In this annual report, you will see the remarkable work child care providers have done to give children the stability and certainty they need during a time when instability still controls every aspect of our lives. You will also see the efforts of our great CCSA staff to continue their work with children, families and child care programs as we see through this pandemic.
In celebration of Black History Month, it is essential to lift up the important work every day of the early childhood workforce, a majority of which in North Carolina are individuals of color. In fact, in North Carolina, nearly three-quarters (73%) of family child care providers are individuals of color. And, to be fully transparent, about 99% of the early education workforce are women.

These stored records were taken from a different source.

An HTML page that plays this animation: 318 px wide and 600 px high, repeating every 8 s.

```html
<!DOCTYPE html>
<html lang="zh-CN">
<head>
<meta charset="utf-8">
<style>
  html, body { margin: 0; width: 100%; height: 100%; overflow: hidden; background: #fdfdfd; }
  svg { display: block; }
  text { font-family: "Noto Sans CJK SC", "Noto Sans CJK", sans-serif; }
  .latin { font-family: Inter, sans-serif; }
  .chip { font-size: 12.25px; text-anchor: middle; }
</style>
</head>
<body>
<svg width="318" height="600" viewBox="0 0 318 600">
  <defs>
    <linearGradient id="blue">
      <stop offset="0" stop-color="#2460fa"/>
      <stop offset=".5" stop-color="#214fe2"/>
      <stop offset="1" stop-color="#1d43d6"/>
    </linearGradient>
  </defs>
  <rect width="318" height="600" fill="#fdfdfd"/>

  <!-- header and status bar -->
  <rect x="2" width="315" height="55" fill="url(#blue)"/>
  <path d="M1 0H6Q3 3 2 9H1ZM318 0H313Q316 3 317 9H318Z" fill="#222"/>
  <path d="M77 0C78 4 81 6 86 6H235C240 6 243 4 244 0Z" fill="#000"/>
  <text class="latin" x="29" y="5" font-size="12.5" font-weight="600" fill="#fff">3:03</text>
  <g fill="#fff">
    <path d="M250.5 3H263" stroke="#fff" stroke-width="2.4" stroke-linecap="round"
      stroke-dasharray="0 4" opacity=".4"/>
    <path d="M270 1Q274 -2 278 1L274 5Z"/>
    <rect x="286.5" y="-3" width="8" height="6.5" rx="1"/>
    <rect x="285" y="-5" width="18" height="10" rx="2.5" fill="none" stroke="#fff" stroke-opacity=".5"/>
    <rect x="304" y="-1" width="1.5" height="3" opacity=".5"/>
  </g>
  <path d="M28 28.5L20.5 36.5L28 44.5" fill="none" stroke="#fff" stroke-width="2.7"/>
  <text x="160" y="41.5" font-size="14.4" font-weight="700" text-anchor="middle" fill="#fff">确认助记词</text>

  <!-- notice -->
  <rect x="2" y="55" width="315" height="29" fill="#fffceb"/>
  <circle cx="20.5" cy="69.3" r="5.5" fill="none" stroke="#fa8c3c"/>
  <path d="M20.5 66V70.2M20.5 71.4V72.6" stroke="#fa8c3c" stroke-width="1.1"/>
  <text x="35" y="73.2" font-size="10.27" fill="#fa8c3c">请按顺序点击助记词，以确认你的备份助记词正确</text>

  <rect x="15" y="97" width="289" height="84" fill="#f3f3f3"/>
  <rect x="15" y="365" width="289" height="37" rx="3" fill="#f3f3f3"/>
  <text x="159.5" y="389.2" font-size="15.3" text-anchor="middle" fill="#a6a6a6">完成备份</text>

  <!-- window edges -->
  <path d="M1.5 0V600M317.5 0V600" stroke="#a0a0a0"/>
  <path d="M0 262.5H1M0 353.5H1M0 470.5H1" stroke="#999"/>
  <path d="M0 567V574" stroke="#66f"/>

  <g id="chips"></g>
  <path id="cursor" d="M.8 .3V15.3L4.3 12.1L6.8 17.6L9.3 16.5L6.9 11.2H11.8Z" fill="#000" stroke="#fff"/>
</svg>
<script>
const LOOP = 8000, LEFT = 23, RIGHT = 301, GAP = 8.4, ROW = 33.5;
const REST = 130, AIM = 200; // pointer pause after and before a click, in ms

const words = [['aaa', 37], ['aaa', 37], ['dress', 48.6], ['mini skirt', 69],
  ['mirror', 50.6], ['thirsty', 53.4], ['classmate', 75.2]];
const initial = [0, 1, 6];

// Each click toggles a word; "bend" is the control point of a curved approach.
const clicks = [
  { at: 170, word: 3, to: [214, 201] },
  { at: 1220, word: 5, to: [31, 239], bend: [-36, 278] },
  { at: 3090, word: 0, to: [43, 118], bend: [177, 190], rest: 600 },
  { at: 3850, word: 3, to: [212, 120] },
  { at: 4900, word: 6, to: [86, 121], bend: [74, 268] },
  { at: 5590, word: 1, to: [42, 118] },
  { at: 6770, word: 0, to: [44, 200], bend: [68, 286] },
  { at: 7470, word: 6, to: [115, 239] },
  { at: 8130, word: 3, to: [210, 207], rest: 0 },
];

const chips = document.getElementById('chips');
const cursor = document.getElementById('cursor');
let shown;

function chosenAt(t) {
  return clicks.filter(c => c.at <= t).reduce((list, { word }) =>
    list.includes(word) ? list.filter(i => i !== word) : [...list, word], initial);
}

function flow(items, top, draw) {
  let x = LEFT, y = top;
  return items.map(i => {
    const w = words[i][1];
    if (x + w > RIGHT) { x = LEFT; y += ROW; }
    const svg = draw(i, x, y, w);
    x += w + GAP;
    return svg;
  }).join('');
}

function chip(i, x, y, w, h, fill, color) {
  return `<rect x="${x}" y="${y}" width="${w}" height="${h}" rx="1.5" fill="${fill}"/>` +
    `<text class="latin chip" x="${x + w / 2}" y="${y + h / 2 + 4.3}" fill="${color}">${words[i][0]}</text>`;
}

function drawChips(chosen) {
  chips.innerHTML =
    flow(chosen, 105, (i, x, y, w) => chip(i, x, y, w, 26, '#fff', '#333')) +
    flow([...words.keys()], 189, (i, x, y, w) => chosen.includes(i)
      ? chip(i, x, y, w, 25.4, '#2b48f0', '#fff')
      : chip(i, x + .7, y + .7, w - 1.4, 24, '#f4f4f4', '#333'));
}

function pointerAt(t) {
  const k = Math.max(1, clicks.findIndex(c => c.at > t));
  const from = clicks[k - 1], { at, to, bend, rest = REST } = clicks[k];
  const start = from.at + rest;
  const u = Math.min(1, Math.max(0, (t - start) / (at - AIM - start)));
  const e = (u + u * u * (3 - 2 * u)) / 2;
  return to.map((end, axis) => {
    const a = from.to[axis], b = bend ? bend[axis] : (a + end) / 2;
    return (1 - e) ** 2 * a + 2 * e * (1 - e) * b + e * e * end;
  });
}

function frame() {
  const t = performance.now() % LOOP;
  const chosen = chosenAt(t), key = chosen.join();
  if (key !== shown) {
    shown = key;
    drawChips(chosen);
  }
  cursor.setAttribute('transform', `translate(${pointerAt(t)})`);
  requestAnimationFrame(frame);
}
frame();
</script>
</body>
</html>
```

CCSA and its National Center Launches Map for State by State Investments in the Child Care Workforce
This review focused on state decisions to require the use of stabilization grants to invest in child care workforce compensation or the ability for programs to opt-in to receive supplemental payments to invest in child care workforce compensation…
How can we improve early childhood education? Implement a permanent solution that uses public dollars to pay teachers more.

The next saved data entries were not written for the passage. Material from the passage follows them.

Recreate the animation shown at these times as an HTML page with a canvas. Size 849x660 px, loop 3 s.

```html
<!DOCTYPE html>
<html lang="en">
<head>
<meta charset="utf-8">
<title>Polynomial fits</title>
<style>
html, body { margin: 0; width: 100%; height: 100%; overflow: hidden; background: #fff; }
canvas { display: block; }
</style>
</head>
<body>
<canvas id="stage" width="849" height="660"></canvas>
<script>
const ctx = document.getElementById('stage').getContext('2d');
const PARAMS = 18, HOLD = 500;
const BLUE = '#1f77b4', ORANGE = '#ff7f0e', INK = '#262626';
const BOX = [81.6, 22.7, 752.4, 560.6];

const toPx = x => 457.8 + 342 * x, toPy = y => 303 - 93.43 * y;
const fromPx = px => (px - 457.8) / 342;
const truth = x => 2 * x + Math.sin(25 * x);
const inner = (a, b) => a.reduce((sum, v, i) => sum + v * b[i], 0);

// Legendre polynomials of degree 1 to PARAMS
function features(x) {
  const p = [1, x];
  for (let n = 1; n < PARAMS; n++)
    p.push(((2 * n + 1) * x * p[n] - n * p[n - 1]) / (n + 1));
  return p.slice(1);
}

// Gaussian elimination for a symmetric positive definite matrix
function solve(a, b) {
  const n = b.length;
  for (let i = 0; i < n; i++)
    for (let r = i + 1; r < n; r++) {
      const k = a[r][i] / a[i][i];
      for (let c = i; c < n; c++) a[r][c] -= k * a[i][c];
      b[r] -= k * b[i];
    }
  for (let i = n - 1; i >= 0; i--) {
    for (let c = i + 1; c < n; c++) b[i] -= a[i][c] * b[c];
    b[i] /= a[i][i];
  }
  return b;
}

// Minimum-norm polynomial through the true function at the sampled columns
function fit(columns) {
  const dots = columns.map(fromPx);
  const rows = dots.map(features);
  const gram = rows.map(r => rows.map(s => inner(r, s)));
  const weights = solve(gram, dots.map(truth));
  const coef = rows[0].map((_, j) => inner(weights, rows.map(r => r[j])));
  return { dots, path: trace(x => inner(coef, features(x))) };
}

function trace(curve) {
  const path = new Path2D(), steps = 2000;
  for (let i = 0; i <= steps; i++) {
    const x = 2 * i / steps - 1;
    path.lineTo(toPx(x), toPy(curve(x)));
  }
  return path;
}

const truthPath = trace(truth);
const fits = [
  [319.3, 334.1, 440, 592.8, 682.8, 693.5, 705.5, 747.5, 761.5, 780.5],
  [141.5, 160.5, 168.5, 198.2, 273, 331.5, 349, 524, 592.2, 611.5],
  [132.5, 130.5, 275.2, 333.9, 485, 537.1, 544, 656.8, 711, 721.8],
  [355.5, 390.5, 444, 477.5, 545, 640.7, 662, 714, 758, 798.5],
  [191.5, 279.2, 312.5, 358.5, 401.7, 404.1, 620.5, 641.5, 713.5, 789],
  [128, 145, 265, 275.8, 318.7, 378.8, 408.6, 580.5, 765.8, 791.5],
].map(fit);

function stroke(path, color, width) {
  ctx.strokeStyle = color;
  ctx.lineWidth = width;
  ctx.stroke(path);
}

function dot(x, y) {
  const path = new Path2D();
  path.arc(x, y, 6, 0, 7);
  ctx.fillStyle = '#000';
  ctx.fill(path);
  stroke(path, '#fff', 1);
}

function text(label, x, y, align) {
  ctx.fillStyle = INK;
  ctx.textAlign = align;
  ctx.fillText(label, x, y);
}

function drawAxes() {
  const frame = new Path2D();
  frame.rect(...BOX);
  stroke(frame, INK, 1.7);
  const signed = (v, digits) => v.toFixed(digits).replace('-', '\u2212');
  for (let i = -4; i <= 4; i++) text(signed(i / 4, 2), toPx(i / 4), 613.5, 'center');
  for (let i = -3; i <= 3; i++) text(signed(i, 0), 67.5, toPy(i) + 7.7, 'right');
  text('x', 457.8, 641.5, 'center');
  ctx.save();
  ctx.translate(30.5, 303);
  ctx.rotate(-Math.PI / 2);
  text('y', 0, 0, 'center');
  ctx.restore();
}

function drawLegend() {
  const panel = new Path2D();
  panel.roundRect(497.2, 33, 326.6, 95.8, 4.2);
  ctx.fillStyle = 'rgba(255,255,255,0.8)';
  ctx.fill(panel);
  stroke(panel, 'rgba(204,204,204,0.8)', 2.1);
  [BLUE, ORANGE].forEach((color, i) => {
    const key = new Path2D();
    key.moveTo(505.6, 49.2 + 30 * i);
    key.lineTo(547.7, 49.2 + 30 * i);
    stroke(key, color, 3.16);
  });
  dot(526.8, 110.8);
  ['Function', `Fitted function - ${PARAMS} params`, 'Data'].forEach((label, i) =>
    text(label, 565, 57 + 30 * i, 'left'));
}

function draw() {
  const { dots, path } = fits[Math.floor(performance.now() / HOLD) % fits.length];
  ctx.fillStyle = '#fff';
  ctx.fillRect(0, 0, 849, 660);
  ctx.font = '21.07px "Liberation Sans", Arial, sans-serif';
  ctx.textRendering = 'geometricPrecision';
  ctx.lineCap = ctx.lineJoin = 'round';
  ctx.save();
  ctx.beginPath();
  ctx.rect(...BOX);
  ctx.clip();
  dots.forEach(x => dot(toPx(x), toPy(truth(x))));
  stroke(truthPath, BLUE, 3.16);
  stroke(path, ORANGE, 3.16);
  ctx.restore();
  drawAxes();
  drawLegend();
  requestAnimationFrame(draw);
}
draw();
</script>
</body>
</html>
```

We’ve said it before. We need a way forward – a post-pandemic strategy to better compensate the child care workforce. This period of temporary increases in child care funding offers states an opportunity to provide a bridge for longer-term solutions. It is time to build the bridge between the pandemic-related supplemental federal funds for child care and the post-pandemic child care landscape upon which parents and employers will depend. Economic recovery and growth depend on it.
Supports for child care, the early childhood workforce and early childhood homelessness were on the mind of our families, early childhood providers, advocates, politicians and communities in 2021.